1. Nomads: Nomads are characterized by a range of emotions, including denial, anger, and confusion about what to do with their lives. Nomads have not yet resolved their grief. They don’t often understand how their loss has affected their lives.
2. Memorialists: Memorialists are committed to preserving the memory of their loved ones by creating concrete memorials and rituals to honor them. These range from buildings, art, gardens, poems, and songs to foundations in their loved one’s name.
3. Normalizers: Normalizers place primary emphasis on their family, friends, and community. They are committed to creating or re-creating them because of their sense of having lost family, friends, and community, as well as the lifestyle that accompanies them, when their loved one died.
4. Activists: Activists create meaning from their loss by contributing to the quality of life of others through activities or careers that give them a purpose in life. Their main focus is on education and on helping other people who are dealing with the issues that caused their loved one’s death, such as violence, a terminal or sudden illness, or social problems.
5. Seekers: Seekers look outward to the universe and ask existential questions about their relationship to others and the world. They tend to adopt religious, philosophical, or spiritual beliefs to create meaning in their lives and provide a sense of belonging that they either never had or lost when their loved one died.
Do you recognize any of these identities? It is perfectly normal to grieve after you have lost something. I know that when I lost my grandmother whom I was close with, I had a hard time for a while. Someone/something that has been part of your life, it can be hard to say goodbye.

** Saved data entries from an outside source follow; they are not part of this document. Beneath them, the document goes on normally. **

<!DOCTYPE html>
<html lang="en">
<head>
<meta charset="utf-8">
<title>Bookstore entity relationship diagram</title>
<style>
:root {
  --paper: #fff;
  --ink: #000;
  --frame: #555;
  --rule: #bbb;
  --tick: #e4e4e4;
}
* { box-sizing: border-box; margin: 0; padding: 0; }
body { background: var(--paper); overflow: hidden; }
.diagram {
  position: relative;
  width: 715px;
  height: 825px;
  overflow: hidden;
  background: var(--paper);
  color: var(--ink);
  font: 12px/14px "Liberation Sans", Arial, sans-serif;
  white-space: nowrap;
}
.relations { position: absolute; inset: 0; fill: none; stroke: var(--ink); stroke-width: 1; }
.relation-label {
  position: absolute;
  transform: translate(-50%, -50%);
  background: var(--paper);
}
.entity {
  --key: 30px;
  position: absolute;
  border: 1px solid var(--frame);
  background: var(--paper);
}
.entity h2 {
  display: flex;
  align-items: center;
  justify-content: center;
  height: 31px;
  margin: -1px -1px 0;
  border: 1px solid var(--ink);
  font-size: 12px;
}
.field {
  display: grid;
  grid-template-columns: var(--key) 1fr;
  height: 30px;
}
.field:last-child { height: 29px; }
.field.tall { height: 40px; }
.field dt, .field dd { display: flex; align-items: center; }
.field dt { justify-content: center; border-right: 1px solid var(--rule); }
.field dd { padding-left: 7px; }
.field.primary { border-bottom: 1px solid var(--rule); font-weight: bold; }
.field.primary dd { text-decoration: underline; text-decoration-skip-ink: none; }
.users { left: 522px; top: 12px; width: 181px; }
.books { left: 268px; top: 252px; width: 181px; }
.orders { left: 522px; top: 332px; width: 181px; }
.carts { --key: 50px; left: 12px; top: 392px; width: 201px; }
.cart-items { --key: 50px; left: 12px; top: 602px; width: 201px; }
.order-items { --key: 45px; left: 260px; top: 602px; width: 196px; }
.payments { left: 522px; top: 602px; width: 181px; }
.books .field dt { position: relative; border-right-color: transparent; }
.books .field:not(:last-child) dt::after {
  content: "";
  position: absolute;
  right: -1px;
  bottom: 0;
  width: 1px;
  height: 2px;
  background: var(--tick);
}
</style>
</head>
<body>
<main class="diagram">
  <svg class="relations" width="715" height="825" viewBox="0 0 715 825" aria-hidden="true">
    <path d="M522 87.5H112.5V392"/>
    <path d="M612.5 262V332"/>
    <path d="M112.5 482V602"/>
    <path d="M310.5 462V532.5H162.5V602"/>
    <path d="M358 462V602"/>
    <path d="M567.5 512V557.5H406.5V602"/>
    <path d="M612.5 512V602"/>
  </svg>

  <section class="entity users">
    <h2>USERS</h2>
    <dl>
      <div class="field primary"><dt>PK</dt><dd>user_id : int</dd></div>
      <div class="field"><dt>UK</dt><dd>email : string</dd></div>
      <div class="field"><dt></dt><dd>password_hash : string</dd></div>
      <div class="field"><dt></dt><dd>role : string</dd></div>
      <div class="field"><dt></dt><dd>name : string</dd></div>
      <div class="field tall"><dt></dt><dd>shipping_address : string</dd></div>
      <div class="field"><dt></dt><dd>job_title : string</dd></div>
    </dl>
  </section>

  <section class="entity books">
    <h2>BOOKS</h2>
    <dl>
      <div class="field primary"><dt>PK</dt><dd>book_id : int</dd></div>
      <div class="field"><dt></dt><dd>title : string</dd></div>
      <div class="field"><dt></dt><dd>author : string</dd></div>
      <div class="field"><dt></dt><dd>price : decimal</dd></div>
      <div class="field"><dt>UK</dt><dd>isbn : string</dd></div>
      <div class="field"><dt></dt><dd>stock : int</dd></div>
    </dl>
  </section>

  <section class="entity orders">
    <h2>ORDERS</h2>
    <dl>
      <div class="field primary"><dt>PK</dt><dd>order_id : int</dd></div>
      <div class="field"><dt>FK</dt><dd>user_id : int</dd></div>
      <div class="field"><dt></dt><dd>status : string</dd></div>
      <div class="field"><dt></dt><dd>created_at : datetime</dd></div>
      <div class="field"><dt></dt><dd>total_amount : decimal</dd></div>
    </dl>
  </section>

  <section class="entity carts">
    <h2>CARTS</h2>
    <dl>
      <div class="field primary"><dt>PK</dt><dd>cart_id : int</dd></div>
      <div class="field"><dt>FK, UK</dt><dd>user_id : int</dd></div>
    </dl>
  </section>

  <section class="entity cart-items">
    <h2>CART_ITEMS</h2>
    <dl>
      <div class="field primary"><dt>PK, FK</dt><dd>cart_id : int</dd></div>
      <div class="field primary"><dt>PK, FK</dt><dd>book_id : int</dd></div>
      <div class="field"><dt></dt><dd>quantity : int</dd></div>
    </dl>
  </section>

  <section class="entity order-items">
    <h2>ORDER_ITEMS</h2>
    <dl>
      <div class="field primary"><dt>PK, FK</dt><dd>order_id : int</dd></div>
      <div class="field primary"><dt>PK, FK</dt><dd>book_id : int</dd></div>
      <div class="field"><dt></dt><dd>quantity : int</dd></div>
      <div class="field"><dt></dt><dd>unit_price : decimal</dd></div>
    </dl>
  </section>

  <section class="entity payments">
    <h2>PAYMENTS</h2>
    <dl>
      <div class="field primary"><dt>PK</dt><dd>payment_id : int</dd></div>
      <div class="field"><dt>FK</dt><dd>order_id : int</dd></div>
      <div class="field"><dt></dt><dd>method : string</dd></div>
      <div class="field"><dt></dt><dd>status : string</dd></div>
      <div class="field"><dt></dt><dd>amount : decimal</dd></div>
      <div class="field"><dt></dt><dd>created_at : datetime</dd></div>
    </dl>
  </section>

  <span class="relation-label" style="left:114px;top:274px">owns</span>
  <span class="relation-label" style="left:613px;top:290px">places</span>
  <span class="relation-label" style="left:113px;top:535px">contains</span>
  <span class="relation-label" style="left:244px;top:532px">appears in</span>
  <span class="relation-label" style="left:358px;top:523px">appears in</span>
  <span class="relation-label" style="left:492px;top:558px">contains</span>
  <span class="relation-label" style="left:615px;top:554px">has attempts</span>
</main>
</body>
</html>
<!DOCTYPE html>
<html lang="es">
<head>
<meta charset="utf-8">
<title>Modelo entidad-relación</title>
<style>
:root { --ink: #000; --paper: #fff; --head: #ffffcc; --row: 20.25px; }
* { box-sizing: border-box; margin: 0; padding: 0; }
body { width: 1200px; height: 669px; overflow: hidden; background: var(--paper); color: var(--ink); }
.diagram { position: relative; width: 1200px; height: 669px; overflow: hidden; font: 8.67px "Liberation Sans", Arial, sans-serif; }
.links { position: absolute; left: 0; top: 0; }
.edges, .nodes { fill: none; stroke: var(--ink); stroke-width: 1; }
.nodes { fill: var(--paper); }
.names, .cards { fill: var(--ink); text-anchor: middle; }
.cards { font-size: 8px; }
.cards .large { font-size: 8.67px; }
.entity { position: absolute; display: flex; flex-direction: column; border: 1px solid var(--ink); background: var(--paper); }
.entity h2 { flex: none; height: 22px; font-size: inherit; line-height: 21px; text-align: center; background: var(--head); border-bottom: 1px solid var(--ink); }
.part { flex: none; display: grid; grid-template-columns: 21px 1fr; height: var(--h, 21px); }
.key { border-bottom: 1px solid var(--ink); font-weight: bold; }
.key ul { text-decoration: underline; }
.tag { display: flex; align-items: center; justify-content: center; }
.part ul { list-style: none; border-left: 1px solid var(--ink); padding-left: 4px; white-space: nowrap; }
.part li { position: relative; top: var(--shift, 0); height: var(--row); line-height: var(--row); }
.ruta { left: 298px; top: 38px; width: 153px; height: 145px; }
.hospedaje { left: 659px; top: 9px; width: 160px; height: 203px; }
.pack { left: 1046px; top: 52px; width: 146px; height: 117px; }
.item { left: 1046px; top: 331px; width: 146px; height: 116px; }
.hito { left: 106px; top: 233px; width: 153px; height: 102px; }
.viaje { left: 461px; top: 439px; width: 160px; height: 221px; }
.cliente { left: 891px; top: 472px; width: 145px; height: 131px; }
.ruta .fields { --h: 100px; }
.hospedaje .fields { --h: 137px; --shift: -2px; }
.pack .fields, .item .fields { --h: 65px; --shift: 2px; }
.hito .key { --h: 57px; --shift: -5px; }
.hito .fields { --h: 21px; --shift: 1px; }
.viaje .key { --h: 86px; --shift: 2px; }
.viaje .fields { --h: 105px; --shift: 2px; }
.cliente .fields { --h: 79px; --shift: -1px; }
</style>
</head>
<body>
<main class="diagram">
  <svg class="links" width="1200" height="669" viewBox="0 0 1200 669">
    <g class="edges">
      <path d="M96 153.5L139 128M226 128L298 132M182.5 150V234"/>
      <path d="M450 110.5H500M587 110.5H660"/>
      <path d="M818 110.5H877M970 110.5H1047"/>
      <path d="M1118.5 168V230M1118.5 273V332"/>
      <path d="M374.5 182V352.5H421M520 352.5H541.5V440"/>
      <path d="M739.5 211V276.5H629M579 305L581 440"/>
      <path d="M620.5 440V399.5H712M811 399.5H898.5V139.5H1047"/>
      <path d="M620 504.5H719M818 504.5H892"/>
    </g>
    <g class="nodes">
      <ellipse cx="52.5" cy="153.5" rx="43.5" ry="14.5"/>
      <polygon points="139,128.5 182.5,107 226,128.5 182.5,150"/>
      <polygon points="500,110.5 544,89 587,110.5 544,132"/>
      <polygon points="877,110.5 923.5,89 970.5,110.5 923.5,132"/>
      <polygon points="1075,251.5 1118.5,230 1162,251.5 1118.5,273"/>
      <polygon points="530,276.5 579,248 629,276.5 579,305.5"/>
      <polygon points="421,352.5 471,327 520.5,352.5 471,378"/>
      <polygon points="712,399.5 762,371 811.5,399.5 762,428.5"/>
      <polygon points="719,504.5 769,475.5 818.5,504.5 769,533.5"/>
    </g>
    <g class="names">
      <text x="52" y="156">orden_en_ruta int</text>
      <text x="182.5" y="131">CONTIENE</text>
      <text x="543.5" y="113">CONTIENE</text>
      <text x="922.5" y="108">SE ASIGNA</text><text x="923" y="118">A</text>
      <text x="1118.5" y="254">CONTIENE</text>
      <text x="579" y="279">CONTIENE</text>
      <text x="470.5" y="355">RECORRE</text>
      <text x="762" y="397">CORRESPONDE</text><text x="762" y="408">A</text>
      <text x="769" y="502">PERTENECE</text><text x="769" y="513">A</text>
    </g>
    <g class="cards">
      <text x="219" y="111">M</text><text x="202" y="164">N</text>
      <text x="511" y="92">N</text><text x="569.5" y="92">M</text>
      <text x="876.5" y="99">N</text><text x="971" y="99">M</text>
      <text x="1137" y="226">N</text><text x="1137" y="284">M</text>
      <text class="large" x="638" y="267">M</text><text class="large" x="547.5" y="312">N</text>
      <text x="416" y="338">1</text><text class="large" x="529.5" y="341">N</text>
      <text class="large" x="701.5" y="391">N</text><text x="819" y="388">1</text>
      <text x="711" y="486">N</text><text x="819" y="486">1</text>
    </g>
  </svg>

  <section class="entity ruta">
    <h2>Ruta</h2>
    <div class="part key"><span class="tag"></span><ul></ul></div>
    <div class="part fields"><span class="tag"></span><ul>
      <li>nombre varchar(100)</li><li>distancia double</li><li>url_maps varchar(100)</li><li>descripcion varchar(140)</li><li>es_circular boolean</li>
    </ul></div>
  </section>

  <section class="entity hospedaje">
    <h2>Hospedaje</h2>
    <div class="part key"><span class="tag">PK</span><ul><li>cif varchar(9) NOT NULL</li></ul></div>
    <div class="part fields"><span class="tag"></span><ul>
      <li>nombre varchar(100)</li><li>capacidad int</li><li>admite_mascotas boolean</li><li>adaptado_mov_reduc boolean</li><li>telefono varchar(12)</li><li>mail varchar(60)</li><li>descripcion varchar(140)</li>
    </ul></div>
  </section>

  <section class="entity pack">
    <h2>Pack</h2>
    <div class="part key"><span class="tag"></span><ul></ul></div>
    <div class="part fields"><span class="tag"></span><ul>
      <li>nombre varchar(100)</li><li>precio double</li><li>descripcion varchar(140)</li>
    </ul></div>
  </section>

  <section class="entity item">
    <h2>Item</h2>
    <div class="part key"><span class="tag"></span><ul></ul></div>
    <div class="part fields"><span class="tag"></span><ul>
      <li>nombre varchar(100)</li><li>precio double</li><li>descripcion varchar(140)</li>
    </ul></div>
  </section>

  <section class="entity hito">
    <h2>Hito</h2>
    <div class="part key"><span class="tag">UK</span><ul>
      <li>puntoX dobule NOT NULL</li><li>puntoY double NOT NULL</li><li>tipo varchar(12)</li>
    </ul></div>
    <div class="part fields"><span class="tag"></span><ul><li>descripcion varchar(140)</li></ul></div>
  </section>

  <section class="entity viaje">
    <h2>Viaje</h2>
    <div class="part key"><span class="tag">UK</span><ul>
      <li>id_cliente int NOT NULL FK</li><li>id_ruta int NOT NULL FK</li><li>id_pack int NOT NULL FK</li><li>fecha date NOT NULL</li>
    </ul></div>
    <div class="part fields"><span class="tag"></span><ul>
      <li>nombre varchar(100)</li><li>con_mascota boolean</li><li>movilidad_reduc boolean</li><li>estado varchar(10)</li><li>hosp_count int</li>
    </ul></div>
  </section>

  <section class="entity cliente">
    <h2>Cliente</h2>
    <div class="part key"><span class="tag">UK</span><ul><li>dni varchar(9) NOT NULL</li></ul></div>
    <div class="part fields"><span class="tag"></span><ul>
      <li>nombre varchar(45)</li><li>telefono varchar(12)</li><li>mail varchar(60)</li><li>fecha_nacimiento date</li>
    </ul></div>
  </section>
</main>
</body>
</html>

What I find interesting is that there are certain expectations placed on both men and women on how they should grieve. One of the major reasons for the difference in how men and women grieve has to do with cultural expectations – the way our society defines “masculine” and “feminine.” Most men feel they have to be:
Taking charge, problem solving
Being “strong”, supporting others
Less expression of feelings, more concerned with thinking than feeling
Striving, moving, activity
Seeing death/grief as a challenge to be overcome, a test of masculinity
Women are defined as:
1. Expect lots of tears; they are natural and normal and do not need you to stop them.
Respect the need to share and communicate about the loss as a source of comfort. This is not a search for answers but a means to make sense of the new world faced.
2. Accept and respect the need for social support. This is not a betrayal of intimate relationships or a rejection of support already offered, it is an ongoing need for social connections.
3. Accept and respect the focus and investment in the past, this is a way to hold onto connections of the loss.
This is certainly an issue where we see gendered stereotypes like how a man may feel like he can’t cry and a woman may feel like she has too. This issue is related to governing by society. Society closely monitors both genders ensuring they are acting according to their sex. If they don’t act the way their sex is supposed to then they are a rebel who society does not know how to accept.
Check this link out for some myths about grieving: